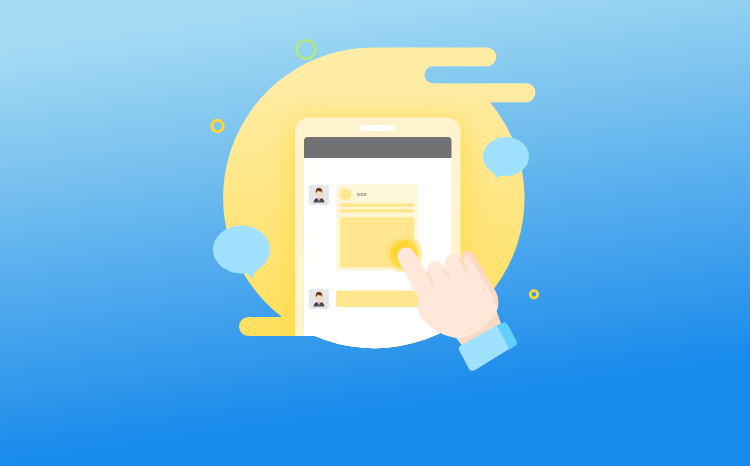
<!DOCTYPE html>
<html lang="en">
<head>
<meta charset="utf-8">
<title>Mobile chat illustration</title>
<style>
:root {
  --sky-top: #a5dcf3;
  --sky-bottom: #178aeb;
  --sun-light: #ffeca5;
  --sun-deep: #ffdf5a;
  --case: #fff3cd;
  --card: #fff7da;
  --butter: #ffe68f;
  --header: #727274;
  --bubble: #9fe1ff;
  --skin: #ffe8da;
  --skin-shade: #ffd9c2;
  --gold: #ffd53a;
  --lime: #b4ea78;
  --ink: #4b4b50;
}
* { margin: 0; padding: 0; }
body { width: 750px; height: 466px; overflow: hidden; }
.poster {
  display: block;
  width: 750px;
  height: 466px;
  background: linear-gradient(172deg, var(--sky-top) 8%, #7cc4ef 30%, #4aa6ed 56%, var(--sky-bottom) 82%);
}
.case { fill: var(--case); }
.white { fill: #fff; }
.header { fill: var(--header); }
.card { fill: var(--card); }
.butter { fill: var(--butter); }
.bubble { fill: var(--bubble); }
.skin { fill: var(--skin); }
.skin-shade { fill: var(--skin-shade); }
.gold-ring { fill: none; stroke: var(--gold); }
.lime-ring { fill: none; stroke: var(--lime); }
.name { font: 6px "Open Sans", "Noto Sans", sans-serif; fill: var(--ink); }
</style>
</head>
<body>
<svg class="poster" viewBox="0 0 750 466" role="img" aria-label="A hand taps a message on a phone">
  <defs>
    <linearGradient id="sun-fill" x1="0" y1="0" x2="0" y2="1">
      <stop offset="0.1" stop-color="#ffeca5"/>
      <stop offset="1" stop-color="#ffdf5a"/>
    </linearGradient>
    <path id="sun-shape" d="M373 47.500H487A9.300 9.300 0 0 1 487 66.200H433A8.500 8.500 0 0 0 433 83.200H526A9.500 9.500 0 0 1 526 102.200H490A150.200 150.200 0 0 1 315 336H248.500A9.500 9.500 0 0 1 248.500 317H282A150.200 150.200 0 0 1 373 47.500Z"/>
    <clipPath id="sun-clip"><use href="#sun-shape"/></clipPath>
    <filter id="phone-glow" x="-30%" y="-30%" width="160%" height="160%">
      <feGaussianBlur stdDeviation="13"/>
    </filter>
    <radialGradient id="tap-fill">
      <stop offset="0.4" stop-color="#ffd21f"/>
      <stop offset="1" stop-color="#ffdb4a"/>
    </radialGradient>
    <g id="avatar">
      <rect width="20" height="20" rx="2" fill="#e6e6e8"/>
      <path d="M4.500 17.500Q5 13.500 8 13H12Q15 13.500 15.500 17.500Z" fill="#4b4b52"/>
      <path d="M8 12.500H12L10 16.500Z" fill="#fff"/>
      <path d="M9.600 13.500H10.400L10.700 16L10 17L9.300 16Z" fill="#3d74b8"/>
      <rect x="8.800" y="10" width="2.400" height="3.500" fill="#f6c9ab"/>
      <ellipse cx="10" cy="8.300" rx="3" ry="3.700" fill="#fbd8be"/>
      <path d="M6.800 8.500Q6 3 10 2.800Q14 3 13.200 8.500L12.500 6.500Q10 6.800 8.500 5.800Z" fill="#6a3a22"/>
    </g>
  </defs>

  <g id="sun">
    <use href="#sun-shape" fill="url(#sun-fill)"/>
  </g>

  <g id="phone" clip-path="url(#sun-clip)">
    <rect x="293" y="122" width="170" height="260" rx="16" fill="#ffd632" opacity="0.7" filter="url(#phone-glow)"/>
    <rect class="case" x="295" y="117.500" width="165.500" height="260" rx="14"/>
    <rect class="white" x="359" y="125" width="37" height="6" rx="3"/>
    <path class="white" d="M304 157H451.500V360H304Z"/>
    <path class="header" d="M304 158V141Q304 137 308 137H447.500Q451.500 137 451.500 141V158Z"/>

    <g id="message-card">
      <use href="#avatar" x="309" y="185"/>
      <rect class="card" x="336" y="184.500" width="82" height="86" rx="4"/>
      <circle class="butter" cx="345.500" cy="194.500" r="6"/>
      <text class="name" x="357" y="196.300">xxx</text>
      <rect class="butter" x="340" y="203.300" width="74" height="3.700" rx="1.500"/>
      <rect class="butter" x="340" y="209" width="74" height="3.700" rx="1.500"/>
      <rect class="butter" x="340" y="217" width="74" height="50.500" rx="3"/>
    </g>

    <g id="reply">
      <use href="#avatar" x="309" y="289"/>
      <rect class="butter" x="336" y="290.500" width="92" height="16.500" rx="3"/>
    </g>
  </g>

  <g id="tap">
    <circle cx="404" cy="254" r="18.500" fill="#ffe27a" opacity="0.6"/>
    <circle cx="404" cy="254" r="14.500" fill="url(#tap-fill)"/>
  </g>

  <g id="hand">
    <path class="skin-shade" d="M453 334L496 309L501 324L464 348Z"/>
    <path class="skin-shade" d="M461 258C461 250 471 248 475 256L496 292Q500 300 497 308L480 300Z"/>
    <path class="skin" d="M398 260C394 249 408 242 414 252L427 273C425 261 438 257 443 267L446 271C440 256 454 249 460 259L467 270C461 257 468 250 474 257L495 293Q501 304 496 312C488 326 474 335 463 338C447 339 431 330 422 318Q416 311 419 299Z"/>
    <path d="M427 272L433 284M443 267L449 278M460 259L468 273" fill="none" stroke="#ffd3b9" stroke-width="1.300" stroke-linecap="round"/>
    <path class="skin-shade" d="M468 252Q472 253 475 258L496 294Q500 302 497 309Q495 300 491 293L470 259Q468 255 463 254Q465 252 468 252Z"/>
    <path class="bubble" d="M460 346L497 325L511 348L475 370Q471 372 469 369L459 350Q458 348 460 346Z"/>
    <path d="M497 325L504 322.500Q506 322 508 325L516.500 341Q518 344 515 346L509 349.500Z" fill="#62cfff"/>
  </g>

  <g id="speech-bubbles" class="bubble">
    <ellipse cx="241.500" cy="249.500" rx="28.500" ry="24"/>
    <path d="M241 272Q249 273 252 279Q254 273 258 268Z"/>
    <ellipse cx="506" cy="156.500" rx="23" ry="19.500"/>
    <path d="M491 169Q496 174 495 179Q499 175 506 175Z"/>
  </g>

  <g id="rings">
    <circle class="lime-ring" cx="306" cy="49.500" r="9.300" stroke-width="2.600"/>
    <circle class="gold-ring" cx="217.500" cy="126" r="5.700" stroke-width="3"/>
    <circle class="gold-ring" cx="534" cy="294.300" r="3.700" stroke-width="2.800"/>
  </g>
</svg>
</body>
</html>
------
§ What you are asked to do:
Every line above in which the word "bubble" occurs needs to be copied.

§ Response:
  --bubble: #9fe1ff;
.bubble { fill: var(--bubble); }
    <path class="bubble" d="M460 346L497 325L511 348L475 370Q471 372 469 369L459 350Q458 348 460 346Z"/>
  <g id="speech-bubbles" class="bubble">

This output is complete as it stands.